| What you will do |
What is the number of lines in the entries that contain the word "fade"? Answer with that figure alone.

-- Opening Marker --

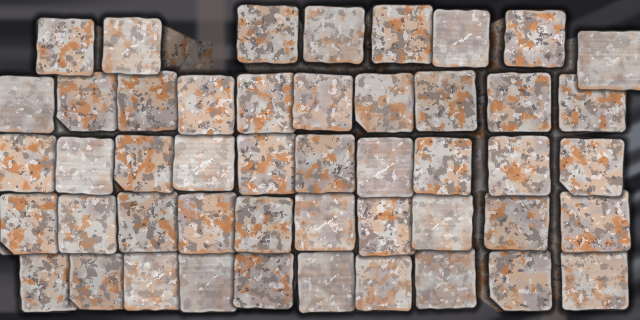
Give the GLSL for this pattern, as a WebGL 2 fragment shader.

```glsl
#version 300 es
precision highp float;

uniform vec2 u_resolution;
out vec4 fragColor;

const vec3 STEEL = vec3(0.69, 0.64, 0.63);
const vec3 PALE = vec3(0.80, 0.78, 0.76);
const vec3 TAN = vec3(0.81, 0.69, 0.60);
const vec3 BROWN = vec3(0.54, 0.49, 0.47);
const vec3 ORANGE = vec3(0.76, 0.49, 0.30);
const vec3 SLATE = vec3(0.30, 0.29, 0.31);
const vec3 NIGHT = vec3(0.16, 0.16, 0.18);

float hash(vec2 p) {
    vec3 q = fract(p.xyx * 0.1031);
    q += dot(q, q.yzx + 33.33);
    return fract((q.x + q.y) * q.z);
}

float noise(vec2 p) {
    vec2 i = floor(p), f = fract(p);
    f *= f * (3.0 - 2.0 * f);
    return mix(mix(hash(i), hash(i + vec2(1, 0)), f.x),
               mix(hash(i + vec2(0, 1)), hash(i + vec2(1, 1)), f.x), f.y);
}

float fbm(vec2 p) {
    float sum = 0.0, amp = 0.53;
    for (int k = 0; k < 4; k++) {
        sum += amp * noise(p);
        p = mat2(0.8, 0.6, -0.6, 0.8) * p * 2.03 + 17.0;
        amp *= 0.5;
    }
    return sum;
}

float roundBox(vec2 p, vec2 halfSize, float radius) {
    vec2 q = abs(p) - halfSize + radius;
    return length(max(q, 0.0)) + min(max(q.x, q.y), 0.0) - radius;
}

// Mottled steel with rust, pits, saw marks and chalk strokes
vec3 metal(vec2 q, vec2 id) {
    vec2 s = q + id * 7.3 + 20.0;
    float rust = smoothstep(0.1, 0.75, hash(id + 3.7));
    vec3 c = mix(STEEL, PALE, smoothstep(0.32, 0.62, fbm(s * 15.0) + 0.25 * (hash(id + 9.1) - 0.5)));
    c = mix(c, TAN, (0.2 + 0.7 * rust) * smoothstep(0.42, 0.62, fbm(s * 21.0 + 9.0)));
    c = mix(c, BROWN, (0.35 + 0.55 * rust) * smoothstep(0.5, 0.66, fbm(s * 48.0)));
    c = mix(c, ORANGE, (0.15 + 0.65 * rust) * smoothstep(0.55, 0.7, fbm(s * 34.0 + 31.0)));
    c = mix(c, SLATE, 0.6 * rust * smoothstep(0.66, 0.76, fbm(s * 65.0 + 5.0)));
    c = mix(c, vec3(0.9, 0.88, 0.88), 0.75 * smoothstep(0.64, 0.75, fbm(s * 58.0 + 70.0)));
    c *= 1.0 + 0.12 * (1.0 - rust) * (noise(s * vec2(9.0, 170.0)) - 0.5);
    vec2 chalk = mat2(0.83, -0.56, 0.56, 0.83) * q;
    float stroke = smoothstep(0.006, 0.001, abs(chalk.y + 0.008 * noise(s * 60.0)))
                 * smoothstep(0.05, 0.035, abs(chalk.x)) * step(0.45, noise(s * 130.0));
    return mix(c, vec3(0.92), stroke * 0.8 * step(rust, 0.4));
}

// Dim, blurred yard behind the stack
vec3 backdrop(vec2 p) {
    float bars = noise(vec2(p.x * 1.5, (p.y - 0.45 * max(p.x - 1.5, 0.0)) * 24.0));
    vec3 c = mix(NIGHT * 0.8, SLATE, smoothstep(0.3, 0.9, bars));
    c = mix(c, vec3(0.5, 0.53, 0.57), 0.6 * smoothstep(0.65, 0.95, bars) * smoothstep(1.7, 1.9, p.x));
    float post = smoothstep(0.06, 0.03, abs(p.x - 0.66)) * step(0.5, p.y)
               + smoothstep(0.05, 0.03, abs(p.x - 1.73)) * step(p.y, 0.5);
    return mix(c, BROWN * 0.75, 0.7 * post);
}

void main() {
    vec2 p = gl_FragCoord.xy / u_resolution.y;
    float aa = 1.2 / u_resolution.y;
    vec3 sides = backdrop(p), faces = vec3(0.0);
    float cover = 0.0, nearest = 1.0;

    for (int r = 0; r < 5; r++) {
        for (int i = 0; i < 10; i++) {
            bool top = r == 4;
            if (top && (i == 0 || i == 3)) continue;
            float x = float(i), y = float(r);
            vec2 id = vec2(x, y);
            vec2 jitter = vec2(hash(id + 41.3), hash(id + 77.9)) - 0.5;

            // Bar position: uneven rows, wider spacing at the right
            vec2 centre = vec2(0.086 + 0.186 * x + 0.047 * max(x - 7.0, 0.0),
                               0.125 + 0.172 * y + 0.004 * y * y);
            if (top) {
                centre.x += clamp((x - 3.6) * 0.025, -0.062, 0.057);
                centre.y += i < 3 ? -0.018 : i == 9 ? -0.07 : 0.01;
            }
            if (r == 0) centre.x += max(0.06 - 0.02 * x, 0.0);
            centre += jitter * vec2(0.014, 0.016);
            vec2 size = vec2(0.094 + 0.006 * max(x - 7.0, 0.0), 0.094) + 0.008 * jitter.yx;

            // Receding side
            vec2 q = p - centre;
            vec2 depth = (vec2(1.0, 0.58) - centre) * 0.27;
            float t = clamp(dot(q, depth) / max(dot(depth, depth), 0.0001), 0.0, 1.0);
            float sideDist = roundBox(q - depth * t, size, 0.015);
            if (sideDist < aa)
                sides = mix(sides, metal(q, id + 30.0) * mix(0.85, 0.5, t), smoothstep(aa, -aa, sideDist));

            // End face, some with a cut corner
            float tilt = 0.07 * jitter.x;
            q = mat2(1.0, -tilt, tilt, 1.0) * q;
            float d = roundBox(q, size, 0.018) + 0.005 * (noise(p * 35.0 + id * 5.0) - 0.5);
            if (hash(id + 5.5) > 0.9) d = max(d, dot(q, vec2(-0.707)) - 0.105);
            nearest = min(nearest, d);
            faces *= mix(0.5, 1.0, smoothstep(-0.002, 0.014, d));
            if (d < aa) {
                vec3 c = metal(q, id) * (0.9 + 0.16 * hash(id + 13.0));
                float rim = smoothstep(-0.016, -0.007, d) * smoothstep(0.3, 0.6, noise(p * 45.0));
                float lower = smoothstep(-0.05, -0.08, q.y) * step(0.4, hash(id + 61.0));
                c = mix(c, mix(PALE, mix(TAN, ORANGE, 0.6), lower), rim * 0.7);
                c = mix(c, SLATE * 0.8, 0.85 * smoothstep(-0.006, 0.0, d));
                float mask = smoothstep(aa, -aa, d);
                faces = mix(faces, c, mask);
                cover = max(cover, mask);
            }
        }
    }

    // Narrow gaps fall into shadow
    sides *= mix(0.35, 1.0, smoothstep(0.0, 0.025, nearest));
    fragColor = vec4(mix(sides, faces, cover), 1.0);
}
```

-- Closing Marker --
-- Opening Marker --

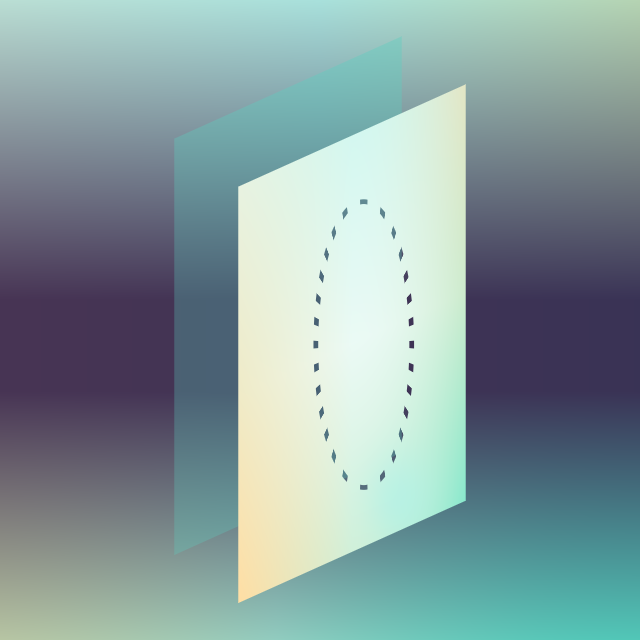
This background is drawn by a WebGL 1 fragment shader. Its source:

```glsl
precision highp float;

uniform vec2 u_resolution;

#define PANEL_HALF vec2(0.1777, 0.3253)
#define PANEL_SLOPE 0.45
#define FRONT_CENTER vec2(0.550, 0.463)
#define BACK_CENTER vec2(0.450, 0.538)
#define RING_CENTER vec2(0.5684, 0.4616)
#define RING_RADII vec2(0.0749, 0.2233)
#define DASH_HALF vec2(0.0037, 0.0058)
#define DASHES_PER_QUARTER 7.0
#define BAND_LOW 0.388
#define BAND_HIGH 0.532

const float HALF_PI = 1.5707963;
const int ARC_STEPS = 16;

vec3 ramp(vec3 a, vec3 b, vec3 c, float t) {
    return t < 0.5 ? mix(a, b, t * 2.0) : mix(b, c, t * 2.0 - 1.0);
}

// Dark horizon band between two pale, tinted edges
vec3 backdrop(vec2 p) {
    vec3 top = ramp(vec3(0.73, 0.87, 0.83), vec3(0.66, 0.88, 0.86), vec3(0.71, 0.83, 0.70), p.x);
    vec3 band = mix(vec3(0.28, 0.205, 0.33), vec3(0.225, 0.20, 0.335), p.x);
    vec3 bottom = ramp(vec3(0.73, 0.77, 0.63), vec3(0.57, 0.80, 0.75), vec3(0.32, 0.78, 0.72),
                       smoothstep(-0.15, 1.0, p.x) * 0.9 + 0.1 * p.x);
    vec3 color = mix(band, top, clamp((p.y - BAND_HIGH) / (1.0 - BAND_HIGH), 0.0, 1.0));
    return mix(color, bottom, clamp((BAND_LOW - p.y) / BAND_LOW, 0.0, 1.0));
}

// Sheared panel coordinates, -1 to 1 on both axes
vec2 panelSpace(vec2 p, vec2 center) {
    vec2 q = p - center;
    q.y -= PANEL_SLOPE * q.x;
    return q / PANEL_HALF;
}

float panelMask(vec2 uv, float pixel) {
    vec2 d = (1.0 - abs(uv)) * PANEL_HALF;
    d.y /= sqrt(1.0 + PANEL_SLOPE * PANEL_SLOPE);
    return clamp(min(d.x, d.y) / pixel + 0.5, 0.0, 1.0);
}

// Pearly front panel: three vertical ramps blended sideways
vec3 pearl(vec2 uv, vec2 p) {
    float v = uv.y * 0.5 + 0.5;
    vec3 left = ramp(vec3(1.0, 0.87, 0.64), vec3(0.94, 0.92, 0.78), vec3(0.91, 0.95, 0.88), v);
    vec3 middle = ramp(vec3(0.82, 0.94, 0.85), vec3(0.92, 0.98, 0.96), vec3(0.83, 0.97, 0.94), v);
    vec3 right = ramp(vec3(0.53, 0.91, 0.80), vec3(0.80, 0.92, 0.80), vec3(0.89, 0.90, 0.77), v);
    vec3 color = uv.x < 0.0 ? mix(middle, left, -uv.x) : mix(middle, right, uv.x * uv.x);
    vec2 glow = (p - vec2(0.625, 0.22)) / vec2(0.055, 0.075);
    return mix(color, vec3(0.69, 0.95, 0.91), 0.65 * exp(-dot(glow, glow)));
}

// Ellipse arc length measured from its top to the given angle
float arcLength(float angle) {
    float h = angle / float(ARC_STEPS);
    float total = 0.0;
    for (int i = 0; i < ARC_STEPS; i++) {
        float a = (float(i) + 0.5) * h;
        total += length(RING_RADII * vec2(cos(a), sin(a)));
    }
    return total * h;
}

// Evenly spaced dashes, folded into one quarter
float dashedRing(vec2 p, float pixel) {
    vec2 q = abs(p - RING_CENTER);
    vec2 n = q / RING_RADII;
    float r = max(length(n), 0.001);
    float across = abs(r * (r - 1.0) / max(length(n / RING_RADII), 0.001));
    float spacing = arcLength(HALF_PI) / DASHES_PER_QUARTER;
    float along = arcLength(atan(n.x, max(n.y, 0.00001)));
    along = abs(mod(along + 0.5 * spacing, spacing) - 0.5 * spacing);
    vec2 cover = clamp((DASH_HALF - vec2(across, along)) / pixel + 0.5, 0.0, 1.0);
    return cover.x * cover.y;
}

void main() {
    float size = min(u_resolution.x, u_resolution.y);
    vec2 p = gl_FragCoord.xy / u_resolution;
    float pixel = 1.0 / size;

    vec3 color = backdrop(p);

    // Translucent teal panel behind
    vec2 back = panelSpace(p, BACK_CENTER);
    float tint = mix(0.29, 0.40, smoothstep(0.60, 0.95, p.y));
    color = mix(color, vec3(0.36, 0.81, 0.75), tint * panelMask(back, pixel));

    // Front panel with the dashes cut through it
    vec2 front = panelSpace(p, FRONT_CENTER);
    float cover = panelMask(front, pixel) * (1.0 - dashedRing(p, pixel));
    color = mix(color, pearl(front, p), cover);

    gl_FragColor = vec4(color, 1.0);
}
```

-- Closing Marker --
-- Opening Marker --

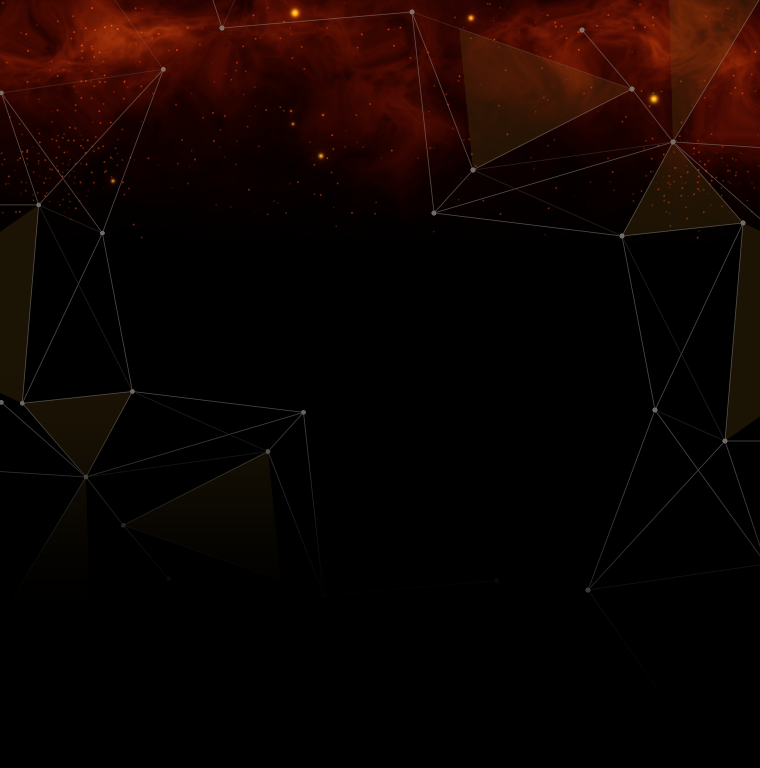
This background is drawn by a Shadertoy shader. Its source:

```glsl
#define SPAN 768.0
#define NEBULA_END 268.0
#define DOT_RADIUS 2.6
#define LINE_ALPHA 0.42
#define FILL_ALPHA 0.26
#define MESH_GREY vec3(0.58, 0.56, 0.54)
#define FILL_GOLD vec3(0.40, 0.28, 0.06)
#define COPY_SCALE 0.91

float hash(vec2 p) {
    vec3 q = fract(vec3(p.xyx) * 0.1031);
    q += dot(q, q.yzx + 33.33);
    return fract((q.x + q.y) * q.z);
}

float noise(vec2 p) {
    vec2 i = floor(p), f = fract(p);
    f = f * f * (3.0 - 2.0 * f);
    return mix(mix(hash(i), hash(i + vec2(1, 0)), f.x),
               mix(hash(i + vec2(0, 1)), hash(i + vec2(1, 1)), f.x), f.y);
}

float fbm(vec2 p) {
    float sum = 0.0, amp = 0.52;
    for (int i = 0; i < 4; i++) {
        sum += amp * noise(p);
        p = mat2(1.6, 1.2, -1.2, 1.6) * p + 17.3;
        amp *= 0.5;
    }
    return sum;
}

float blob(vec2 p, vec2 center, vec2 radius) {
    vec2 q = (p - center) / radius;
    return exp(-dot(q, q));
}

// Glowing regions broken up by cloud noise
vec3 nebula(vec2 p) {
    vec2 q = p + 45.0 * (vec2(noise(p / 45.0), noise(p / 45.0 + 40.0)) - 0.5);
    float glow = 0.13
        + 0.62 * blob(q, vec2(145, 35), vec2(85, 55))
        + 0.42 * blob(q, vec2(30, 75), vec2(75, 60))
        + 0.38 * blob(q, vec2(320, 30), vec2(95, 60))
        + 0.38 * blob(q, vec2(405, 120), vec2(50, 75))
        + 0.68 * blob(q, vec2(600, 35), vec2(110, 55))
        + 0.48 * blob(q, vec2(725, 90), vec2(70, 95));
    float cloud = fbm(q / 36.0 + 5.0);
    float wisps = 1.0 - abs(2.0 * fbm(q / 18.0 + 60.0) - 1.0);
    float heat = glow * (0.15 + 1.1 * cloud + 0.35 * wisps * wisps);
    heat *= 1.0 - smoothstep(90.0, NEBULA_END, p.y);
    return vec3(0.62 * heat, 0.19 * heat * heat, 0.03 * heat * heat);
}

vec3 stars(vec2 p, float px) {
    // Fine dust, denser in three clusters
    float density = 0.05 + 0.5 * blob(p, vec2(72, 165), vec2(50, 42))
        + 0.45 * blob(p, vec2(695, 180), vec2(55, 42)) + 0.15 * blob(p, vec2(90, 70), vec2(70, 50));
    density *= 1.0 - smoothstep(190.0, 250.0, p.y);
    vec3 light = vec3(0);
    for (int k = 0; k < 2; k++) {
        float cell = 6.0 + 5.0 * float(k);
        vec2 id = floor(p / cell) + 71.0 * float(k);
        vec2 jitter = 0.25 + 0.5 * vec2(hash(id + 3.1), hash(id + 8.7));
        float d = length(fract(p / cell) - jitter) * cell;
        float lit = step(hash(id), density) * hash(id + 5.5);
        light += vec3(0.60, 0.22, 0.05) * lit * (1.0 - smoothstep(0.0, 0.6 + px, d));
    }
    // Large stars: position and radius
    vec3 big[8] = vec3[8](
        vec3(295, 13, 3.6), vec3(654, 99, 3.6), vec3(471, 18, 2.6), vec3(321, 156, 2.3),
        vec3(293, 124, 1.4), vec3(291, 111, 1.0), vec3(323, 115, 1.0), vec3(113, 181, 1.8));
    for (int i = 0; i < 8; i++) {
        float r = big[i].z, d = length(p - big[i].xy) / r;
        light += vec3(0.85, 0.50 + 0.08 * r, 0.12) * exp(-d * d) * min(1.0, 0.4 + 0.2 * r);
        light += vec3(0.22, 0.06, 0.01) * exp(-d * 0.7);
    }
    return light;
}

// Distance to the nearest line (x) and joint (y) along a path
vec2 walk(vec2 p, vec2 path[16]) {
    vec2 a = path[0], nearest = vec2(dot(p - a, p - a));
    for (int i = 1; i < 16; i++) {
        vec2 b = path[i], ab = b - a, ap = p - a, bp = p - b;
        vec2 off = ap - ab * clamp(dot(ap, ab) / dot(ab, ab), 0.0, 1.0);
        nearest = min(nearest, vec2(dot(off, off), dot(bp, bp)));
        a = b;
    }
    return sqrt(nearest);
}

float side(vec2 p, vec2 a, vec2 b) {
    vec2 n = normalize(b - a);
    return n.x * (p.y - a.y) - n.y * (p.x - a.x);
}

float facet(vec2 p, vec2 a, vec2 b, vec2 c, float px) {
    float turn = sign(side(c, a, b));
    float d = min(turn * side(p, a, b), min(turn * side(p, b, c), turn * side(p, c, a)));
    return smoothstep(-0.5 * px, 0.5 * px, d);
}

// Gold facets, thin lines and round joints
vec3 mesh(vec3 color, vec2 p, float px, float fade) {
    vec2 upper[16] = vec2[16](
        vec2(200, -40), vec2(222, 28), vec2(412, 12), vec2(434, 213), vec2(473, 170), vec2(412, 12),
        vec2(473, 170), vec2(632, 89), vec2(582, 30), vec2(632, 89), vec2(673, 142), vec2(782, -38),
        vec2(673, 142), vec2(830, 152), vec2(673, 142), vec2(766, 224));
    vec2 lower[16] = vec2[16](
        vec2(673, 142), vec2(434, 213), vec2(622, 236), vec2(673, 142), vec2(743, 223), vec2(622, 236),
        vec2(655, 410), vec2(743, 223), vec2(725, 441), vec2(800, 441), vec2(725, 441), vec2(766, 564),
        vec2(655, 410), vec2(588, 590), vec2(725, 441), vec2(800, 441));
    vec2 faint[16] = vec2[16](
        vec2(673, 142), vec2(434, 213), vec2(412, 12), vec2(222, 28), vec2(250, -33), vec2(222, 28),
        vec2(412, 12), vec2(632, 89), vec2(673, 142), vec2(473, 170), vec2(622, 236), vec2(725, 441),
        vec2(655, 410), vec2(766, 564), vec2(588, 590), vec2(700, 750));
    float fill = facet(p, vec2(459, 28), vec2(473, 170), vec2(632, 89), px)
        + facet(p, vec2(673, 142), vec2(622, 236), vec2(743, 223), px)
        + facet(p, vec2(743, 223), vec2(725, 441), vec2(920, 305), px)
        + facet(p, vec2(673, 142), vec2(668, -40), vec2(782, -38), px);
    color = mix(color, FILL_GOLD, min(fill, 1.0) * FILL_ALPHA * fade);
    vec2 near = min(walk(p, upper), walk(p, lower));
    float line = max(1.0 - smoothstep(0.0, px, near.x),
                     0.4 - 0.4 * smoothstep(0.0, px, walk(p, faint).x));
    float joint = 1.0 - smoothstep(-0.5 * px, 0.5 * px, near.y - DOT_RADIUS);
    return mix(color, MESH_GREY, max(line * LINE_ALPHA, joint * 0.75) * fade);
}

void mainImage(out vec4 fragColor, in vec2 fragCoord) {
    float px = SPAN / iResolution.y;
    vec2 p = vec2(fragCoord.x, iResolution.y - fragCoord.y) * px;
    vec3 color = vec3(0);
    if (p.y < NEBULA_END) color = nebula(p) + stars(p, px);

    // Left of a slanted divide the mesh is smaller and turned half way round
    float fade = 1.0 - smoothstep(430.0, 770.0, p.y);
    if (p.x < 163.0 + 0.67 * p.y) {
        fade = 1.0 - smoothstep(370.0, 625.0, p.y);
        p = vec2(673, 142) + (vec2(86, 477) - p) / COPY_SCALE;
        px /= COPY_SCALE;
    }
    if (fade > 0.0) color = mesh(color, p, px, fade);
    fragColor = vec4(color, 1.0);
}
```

-- Closing Marker --

| Task result |
6